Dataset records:
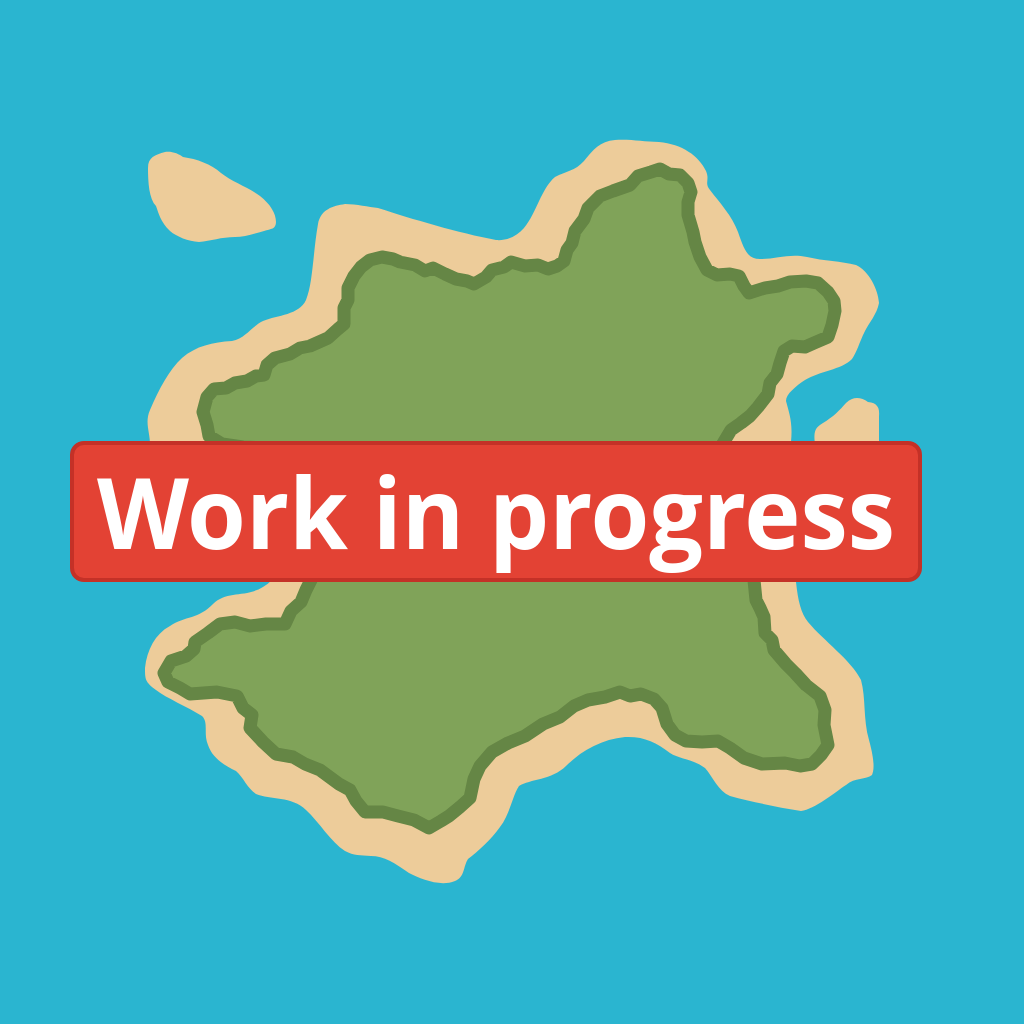
<!DOCTYPE html>
<html lang="en">
<head>
<meta charset="utf-8">
<title>Work in progress</title>
<style>
:root {
  --sea: #2ab5d0;
  --sand: #edcc9a;
  --grass: #80a359;
  --grass-edge: #658645;
  --banner: #e34234;
  --banner-edge: #c43127;
  --lettering: #ffffff;
}
html, body { margin: 0; width: 1024px; height: 1024px; overflow: hidden; background: var(--sea); }
svg { display: block; }
.sand { fill: var(--sand); }
.grass { fill: var(--grass); stroke: var(--grass-edge); stroke-width: 13; stroke-linejoin: round; }
.banner { fill: var(--banner); stroke: var(--banner-edge); stroke-width: 4; }
.label { fill: var(--lettering); font: 700 98px "Open Sans", "Noto Sans", sans-serif; }
</style>
</head>
<body>
<svg width="1024" height="1024" viewBox="0 0 1024 1024">
  <g class="sand">
    <path id="islet-north-west" d="M148 168C148 157 155 155 165 152C172 151 179 154 183 157C197 159 211 164 221 173C232 182 248 187 260 196C270 204 276 213 276 222C276 229 271 229 264 231C253 234 244 237 235 237C221 237 211 241 199 242C188 241 177 237 170 231C160 221 159 214 156 206C149 199 148 182 148 168Z"/>
    <path id="islet-east" d="M816 450C813 433 814 428 823 423C833 417 840 410 846 403C853 396 861 397 868 402C877 403 880 407 879 417V450Z"/>
    <path id="beach" d="M150 450C151 432 144 424 150 410C159 389 169 370 182 358C196 346 213 342 232 341C246 338 251 327 263 321C278 315 299 315 306 300C313 283 313 252 318 224C321 209 333 206 345 204C357 204 368 207 378 208C412 219 459 233 496 240C507 241 517 236 524 228C537 212 541 189 555 177C566 171 575 171 584 161C593 150 600 141 615 140C632 139 643 142 659 142C682 144 699 156 706 171C710 180 704 183 710 190C720 203 732 216 738 232C744 249 747 259 760 259C776 259 790 253 807 257C824 261 841 261 856 265C869 271 878 289 879 303C877 314 869 323 865 331C859 343 857 352 852 359C841 370 820 371 805 380C796 386 786 394 786 401C789 413 793 422 791 442L796 582C798 601 801 613 808 622C824 641 851 660 861 680C866 698 863 719 869 740C875 762 874 770 872 775C866 780 855 777 846 785C834 793 815 809 801 811C777 807 752 802 730 796C718 791 713 777 705 768C693 759 679 759 670 753C656 742 643 736 625 737C602 739 581 751 566 766C552 780 530 779 519 786C512 797 510 814 500 827C491 840 477 852 468 859C463 867 465 877 455 881C440 887 421 879 409 873C395 863 384 856 371 856C360 855 354 856 345 851C331 842 319 822 306 810C292 796 270 800 256 794C247 788 244 778 236 771C223 765 212 757 208 745C203 733 209 723 202 716C188 707 166 698 156 690C145 682 145 679 145 668C147 650 155 634 170 626C185 616 199 619 213 604C229 588 251 601 272 580Z"/>
  </g>
  <path id="meadow" class="grass" d="M265 448L243 447L222 444L209 436L207 425L203 412L207 397L214 389L226 388L235 383L247 381L256 376L264 375L267 365L275 358L290 354L300 348L310 346L328 338L338 329L344 324L344 308L348 300L348 288L354 276L361 267L370 260L382 257L393 259L400 262L415 265L425 271L433 268L445 274L456 279L467 281L474 284L486 277L492 270L504 267L511 262L525 266L538 265L548 269L557 266L564 261L567 250L572 243L575 231L584 219L588 208L600 196L613 191L630 185L638 176L651 172L660 169L669 174L680 175L688 183L691 192L688 202L688 215L693 232L695 242L700 257L707 270L717 275L730 274L739 276L744 286L749 293L765 288L778 286L790 282L806 281L818 283L828 292L834 301L835 311L832 325L828 337L814 343L805 347L792 346L784 351L780 363L777 374L770 383L768 394L758 407L750 416L741 423L731 430L722 445L754 580L756 600L760 608L764 617L765 633L772 640L774 650L786 664L795 673L806 685L820 696L825 710L824 725L828 745L821 755L812 764L800 766L785 763L762 764L744 758L730 748L718 741L702 742L686 741L675 735L667 724L662 708L654 699L641 694L630 696L620 692L605 697L588 700L574 706L560 717L543 724L525 736L508 743L492 752L480 766L474 779L470 798L460 807L449 816L441 821L429 828L414 820L398 816L383 812L365 812L356 801L350 790L339 784L320 770L305 764L293 757L276 754L263 742L250 728L252 715L243 708L237 696L217 692L190 694L180 688L168 682L164 673L171 661L186 656L194 649L195 642L208 633L220 624L235 622L250 626L266 624L285 624L291 611L301 602L306 590L312 578Z"/>
  <rect class="banner" x="72" y="443" width="848" height="137" rx="12"/>
  <text class="label" x="97" y="549" textLength="798" lengthAdjust="spacingAndGlyphs">Work in progress</text>
</svg>
</body>
</html>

PROBLEM DESCRIPTION: Repeat the data exactly. No pictures should appear.

OUTPUT OF THE EXERCISE:
<!DOCTYPE html>
<html lang="en">
<head>
<meta charset="utf-8">
<title>Work in progress</title>
<style>
:root {
  --sea: #2ab5d0;
  --sand: #edcc9a;
  --grass: #80a359;
  --grass-edge: #658645;
  --banner: #e34234;
  --banner-edge: #c43127;
  --lettering: #ffffff;
}
html, body { margin: 0; width: 1024px; height: 1024px; overflow: hidden; background: var(--sea); }
svg { display: block; }
.sand { fill: var(--sand); }
.grass { fill: var(--grass); stroke: var(--grass-edge); stroke-width: 13; stroke-linejoin: round; }
.banner { fill: var(--banner); stroke: var(--banner-edge); stroke-width: 4; }
.label { fill: var(--lettering); font: 700 98px "Open Sans", "Noto Sans", sans-serif; }
</style>
</head>
<body>
<svg width="1024" height="1024" viewBox="0 0 1024 1024">
  <g class="sand">
    <path id="islet-north-west" d="M148 168C148 157 155 155 165 152C172 151 179 154 183 157C197 159 211 164 221 173C232 182 248 187 260 196C270 204 276 213 276 222C276 229 271 229 264 231C253 234 244 237 235 237C221 237 211 241 199 242C188 241 177 237 170 231C160 221 159 214 156 206C149 199 148 182 148 168Z"/>
    <path id="islet-east" d="M816 450C813 433 814 428 823 423C833 417 840 410 846 403C853 396 861 397 868 402C877 403 880 407 879 417V450Z"/>
    <path id="beach" d="M150 450C151 432 144 424 150 410C159 389 169 370 182 358C196 346 213 342 232 341C246 338 251 327 263 321C278 315 299 315 306 300C313 283 313 252 318 224C321 209 333 206 345 204C357 204 368 207 378 208C412 219 459 233 496 240C507 241 517 236 524 228C537 212 541 189 555 177C566 171 575 171 584 161C593 150 600 141 615 140C632 139 643 142 659 142C682 144 699 156 706 171C710 180 704 183 710 190C720 203 732 216 738 232C744 249 747 259 760 259C776 259 790 253 807 257C824 261 841 261 856 265C869 271 878 289 879 303C877 314 869 323 865 331C859 343 857 352 852 359C841 370 820 371 805 380C796 386 786 394 786 401C789 413 793 422 791 442L796 582C798 601 801 613 808 622C824 641 851 660 861 680C866 698 863 719 869 740C875 762 874 770 872 775C866 780 855 777 846 785C834 793 815 809 801 811C777 807 752 802 730 796C718 791 713 777 705 768C693 759 679 759 670 753C656 742 643 736 625 737C602 739 581 751 566 766C552 780 530 779 519 786C512 797 510 814 500 827C491 840 477 852 468 859C463 867 465 877 455 881C440 887 421 879 409 873C395 863 384 856 371 856C360 855 354 856 345 851C331 842 319 822 306 810C292 796 270 800 256 794C247 788 244 778 236 771C223 765 212 757 208 745C203 733 209 723 202 716C188 707 166 698 156 690C145 682 145 679 145 668C147 650 155 634 170 626C185 616 199 619 213 604C229 588 251 601 272 580Z"/>
  </g>
  <path id="meadow" class="grass" d="M265 448L243 447L222 444L209 436L207 425L203 412L207 397L214 389L226 388L235 383L247 381L256 376L264 375L267 365L275 358L290 354L300 348L310 346L328 338L338 329L344 324L344 308L348 300L348 288L354 276L361 267L370 260L382 257L393 259L400 262L415 265L425 271L433 268L445 274L456 279L467 281L474 284L486 277L492 270L504 267L511 262L525 266L538 265L548 269L557 266L564 261L567 250L572 243L575 231L584 219L588 208L600 196L613 191L630 185L638 176L651 172L660 169L669 174L680 175L688 183L691 192L688 202L688 215L693 232L695 242L700 257L707 270L717 275L730 274L739 276L744 286L749 293L765 288L778 286L790 282L806 281L818 283L828 292L834 301L835 311L832 325L828 337L814 343L805 347L792 346L784 351L780 363L777 374L770 383L768 394L758 407L750 416L741 423L731 430L722 445L754 580L756 600L760 608L764 617L765 633L772 640L774 650L786 664L795 673L806 685L820 696L825 710L824 725L828 745L821 755L812 764L800 766L785 763L762 764L744 758L730 748L718 741L702 742L686 741L675 735L667 724L662 708L654 699L641 694L630 696L620 692L605 697L588 700L574 706L560 717L543 724L525 736L508 743L492 752L480 766L474 779L470 798L460 807L449 816L441 821L429 828L414 820L398 816L383 812L365 812L356 801L350 790L339 784L320 770L305 764L293 757L276 754L263 742L250 728L252 715L243 708L237 696L217 692L190 694L180 688L168 682L164 673L171 661L186 656L194 649L195 642L208 633L220 624L235 622L250 626L266 624L285 624L291 611L301 602L306 590L312 578Z"/>
  <rect class="banner" x="72" y="443" width="848" height="137" rx="12"/>
  <text class="label" x="97" y="549" textLength="798" lengthAdjust="spacingAndGlyphs">Work in progress</text>
</svg>
</body>
</html>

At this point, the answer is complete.